→ What needs to be done
Reproduce every line of the listing exactly.

**** Provided information

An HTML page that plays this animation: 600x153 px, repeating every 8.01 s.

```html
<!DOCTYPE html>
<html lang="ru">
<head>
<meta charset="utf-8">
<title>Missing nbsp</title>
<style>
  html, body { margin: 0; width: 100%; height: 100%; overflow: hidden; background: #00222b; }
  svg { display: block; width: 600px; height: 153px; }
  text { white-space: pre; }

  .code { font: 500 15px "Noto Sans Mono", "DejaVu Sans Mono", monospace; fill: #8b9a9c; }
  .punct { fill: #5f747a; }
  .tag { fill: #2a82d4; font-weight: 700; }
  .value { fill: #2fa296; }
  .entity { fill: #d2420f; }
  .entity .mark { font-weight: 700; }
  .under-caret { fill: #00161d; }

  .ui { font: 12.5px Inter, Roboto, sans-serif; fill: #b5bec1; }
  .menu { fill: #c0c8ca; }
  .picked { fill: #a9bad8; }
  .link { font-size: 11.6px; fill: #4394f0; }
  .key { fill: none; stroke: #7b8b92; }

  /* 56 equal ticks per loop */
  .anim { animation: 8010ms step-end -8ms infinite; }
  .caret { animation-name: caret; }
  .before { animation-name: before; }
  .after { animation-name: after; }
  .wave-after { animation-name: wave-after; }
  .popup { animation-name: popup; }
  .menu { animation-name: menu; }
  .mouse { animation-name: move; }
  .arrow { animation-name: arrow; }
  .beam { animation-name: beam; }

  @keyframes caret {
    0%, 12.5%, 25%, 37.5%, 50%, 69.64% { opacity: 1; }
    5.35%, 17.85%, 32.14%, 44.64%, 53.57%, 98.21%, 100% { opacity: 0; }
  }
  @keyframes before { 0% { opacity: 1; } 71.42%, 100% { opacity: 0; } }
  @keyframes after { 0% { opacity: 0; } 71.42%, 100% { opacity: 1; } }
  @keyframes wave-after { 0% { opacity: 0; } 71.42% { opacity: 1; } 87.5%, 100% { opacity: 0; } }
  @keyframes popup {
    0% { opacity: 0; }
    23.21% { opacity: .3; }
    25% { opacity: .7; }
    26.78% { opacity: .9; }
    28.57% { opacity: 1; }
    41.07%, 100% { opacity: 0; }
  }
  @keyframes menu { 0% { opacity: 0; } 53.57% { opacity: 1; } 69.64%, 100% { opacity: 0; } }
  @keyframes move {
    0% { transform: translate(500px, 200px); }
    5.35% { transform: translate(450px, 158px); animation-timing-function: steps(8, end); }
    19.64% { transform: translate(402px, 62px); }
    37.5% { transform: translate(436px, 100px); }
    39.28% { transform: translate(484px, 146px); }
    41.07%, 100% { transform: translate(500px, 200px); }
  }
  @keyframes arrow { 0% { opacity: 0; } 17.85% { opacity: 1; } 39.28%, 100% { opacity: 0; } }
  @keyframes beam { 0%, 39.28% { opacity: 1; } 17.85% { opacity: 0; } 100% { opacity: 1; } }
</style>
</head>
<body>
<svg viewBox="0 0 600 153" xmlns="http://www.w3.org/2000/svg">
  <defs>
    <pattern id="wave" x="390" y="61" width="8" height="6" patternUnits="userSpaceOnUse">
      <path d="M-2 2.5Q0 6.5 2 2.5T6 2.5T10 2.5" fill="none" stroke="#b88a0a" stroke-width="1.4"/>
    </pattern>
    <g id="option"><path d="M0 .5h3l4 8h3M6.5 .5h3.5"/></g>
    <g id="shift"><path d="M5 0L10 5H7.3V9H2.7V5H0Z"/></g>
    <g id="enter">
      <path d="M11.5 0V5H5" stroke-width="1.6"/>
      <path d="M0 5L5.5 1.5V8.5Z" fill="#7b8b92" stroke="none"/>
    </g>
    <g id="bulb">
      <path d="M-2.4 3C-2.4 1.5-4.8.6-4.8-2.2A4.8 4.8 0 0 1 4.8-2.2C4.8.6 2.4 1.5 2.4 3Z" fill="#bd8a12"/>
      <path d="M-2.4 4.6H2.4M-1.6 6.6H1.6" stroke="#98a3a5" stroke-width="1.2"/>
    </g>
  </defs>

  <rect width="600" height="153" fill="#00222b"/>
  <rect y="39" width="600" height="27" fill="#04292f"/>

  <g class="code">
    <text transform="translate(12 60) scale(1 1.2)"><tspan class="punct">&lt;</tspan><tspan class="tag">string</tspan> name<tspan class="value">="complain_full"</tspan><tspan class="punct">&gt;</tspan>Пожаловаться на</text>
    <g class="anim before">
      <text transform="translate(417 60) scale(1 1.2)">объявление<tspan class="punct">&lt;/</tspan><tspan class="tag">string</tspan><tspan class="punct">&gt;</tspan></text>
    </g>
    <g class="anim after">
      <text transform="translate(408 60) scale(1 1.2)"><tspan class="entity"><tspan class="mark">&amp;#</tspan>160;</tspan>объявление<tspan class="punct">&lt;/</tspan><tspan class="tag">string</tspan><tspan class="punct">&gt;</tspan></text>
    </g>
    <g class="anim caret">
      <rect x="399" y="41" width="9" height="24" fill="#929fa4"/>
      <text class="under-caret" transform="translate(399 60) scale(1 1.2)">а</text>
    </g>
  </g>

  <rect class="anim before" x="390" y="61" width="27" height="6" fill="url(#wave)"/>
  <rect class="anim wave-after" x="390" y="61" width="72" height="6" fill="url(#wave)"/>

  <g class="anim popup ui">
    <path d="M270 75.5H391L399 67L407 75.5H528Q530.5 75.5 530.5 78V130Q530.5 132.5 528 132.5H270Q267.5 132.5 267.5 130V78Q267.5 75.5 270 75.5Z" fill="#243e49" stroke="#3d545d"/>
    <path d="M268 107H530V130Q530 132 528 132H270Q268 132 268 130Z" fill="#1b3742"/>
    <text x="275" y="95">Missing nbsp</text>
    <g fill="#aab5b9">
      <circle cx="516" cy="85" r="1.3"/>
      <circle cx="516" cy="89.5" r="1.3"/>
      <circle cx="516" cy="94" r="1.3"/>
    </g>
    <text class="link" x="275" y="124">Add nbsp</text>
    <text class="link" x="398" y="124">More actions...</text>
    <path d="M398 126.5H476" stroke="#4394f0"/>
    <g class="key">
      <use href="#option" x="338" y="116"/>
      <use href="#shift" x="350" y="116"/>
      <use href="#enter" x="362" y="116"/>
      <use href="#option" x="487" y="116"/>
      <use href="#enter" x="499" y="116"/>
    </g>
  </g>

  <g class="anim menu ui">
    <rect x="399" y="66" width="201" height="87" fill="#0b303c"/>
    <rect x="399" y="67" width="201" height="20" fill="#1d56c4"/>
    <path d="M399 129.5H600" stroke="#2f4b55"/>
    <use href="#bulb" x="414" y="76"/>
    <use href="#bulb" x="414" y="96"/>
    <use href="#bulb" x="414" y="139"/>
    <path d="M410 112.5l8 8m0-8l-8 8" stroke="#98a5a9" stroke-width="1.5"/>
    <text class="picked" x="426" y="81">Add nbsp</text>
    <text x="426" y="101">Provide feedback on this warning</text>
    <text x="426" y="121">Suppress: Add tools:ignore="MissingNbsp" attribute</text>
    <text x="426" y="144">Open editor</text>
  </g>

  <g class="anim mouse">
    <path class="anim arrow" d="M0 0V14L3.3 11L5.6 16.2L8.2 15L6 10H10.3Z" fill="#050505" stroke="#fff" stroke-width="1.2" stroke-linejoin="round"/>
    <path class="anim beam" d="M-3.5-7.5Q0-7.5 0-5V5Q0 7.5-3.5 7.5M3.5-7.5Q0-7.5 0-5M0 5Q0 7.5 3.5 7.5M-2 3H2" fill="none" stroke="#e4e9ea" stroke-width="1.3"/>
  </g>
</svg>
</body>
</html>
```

********

→ Output for this task
An HTML page that plays this animation: 600x153 px, repeating every 8.01 s.

```html
<!DOCTYPE html>
<html lang="ru">
<head>
<meta charset="utf-8">
<title>Missing nbsp</title>
<style>
  html, body { margin: 0; width: 100%; height: 100%; overflow: hidden; background: #00222b; }
  svg { display: block; width: 600px; height: 153px; }
  text { white-space: pre; }

  .code { font: 500 15px "Noto Sans Mono", "DejaVu Sans Mono", monospace; fill: #8b9a9c; }
  .punct { fill: #5f747a; }
  .tag { fill: #2a82d4; font-weight: 700; }
  .value { fill: #2fa296; }
  .entity { fill: #d2420f; }
  .entity .mark { font-weight: 700; }
  .under-caret { fill: #00161d; }

  .ui { font: 12.5px Inter, Roboto, sans-serif; fill: #b5bec1; }
  .menu { fill: #c0c8ca; }
  .picked { fill: #a9bad8; }
  .link { font-size: 11.6px; fill: #4394f0; }
  .key { fill: none; stroke: #7b8b92; }

  /* 56 equal ticks per loop */
  .anim { animation: 8010ms step-end -8ms infinite; }
  .caret { animation-name: caret; }
  .before { animation-name: before; }
  .after { animation-name: after; }
  .wave-after { animation-name: wave-after; }
  .popup { animation-name: popup; }
  .menu { animation-name: menu; }
  .mouse { animation-name: move; }
  .arrow { animation-name: arrow; }
  .beam { animation-name: beam; }

  @keyframes caret {
    0%, 12.5%, 25%, 37.5%, 50%, 69.64% { opacity: 1; }
    5.35%, 17.85%, 32.14%, 44.64%, 53.57%, 98.21%, 100% { opacity: 0; }
  }
  @keyframes before { 0% { opacity: 1; } 71.42%, 100% { opacity: 0; } }
  @keyframes after { 0% { opacity: 0; } 71.42%, 100% { opacity: 1; } }
  @keyframes wave-after { 0% { opacity: 0; } 71.42% { opacity: 1; } 87.5%, 100% { opacity: 0; } }
  @keyframes popup {
    0% { opacity: 0; }
    23.21% { opacity: .3; }
    25% { opacity: .7; }
    26.78% { opacity: .9; }
    28.57% { opacity: 1; }
    41.07%, 100% { opacity: 0; }
  }
  @keyframes menu { 0% { opacity: 0; } 53.57% { opacity: 1; } 69.64%, 100% { opacity: 0; } }
  @keyframes move {
    0% { transform: translate(500px, 200px); }
    5.35% { transform: translate(450px, 158px); animation-timing-function: steps(8, end); }
    19.64% { transform: translate(402px, 62px); }
    37.5% { transform: translate(436px, 100px); }
    39.28% { transform: translate(484px, 146px); }
    41.07%, 100% { transform: translate(500px, 200px); }
  }
  @keyframes arrow { 0% { opacity: 0; } 17.85% { opacity: 1; } 39.28%, 100% { opacity: 0; } }
  @keyframes beam { 0%, 39.28% { opacity: 1; } 17.85% { opacity: 0; } 100% { opacity: 1; } }
</style>
</head>
<body>
<svg viewBox="0 0 600 153" xmlns="http://www.w3.org/2000/svg">
  <defs>
    <pattern id="wave" x="390" y="61" width="8" height="6" patternUnits="userSpaceOnUse">
      <path d="M-2 2.5Q0 6.5 2 2.5T6 2.5T10 2.5" fill="none" stroke="#b88a0a" stroke-width="1.4"/>
    </pattern>
    <g id="option"><path d="M0 .5h3l4 8h3M6.5 .5h3.5"/></g>
    <g id="shift"><path d="M5 0L10 5H7.3V9H2.7V5H0Z"/></g>
    <g id="enter">
      <path d="M11.5 0V5H5" stroke-width="1.6"/>
      <path d="M0 5L5.5 1.5V8.5Z" fill="#7b8b92" stroke="none"/>
    </g>
    <g id="bulb">
      <path d="M-2.4 3C-2.4 1.5-4.8.6-4.8-2.2A4.8 4.8 0 0 1 4.8-2.2C4.8.6 2.4 1.5 2.4 3Z" fill="#bd8a12"/>
      <path d="M-2.4 4.6H2.4M-1.6 6.6H1.6" stroke="#98a3a5" stroke-width="1.2"/>
    </g>
  </defs>

  <rect width="600" height="153" fill="#00222b"/>
  <rect y="39" width="600" height="27" fill="#04292f"/>

  <g class="code">
    <text transform="translate(12 60) scale(1 1.2)"><tspan class="punct">&lt;</tspan><tspan class="tag">string</tspan> name<tspan class="value">="complain_full"</tspan><tspan class="punct">&gt;</tspan>Пожаловаться на</text>
    <g class="anim before">
      <text transform="translate(417 60) scale(1 1.2)">объявление<tspan class="punct">&lt;/</tspan><tspan class="tag">string</tspan><tspan class="punct">&gt;</tspan></text>
    </g>
    <g class="anim after">
      <text transform="translate(408 60) scale(1 1.2)"><tspan class="entity"><tspan class="mark">&amp;#</tspan>160;</tspan>объявление<tspan class="punct">&lt;/</tspan><tspan class="tag">string</tspan><tspan class="punct">&gt;</tspan></text>
    </g>
    <g class="anim caret">
      <rect x="399" y="41" width="9" height="24" fill="#929fa4"/>
      <text class="under-caret" transform="translate(399 60) scale(1 1.2)">а</text>
    </g>
  </g>

  <rect class="anim before" x="390" y="61" width="27" height="6" fill="url(#wave)"/>
  <rect class="anim wave-after" x="390" y="61" width="72" height="6" fill="url(#wave)"/>

  <g class="anim popup ui">
    <path d="M270 75.5H391L399 67L407 75.5H528Q530.5 75.5 530.5 78V130Q530.5 132.5 528 132.5H270Q267.5 132.5 267.5 130V78Q267.5 75.5 270 75.5Z" fill="#243e49" stroke="#3d545d"/>
    <path d="M268 107H530V130Q530 132 528 132H270Q268 132 268 130Z" fill="#1b3742"/>
    <text x="275" y="95">Missing nbsp</text>
    <g fill="#aab5b9">
      <circle cx="516" cy="85" r="1.3"/>
      <circle cx="516" cy="89.5" r="1.3"/>
      <circle cx="516" cy="94" r="1.3"/>
    </g>
    <text class="link" x="275" y="124">Add nbsp</text>
    <text class="link" x="398" y="124">More actions...</text>
    <path d="M398 126.5H476" stroke="#4394f0"/>
    <g class="key">
      <use href="#option" x="338" y="116"/>
      <use href="#shift" x="350" y="116"/>
      <use href="#enter" x="362" y="116"/>
      <use href="#option" x="487" y="116"/>
      <use href="#enter" x="499" y="116"/>
    </g>
  </g>

  <g class="anim menu ui">
    <rect x="399" y="66" width="201" height="87" fill="#0b303c"/>
    <rect x="399" y="67" width="201" height="20" fill="#1d56c4"/>
    <path d="M399 129.5H600" stroke="#2f4b55"/>
    <use href="#bulb" x="414" y="76"/>
    <use href="#bulb" x="414" y="96"/>
    <use href="#bulb" x="414" y="139"/>
    <path d="M410 112.5l8 8m0-8l-8 8" stroke="#98a5a9" stroke-width="1.5"/>
    <text class="picked" x="426" y="81">Add nbsp</text>
    <text x="426" y="101">Provide feedback on this warning</text>
    <text x="426" y="121">Suppress: Add tools:ignore="MissingNbsp" attribute</text>
    <text x="426" y="144">Open editor</text>
  </g>

  <g class="anim mouse">
    <path class="anim arrow" d="M0 0V14L3.3 11L5.6 16.2L8.2 15L6 10H10.3Z" fill="#050505" stroke="#fff" stroke-width="1.2" stroke-linejoin="round"/>
    <path class="anim beam" d="M-3.5-7.5Q0-7.5 0-5V5Q0 7.5-3.5 7.5M3.5-7.5Q0-7.5 0-5M0 5Q0 7.5 3.5 7.5M-2 3H2" fill="none" stroke="#e4e9ea" stroke-width="1.3"/>
  </g>
</svg>
</body>
</html>
```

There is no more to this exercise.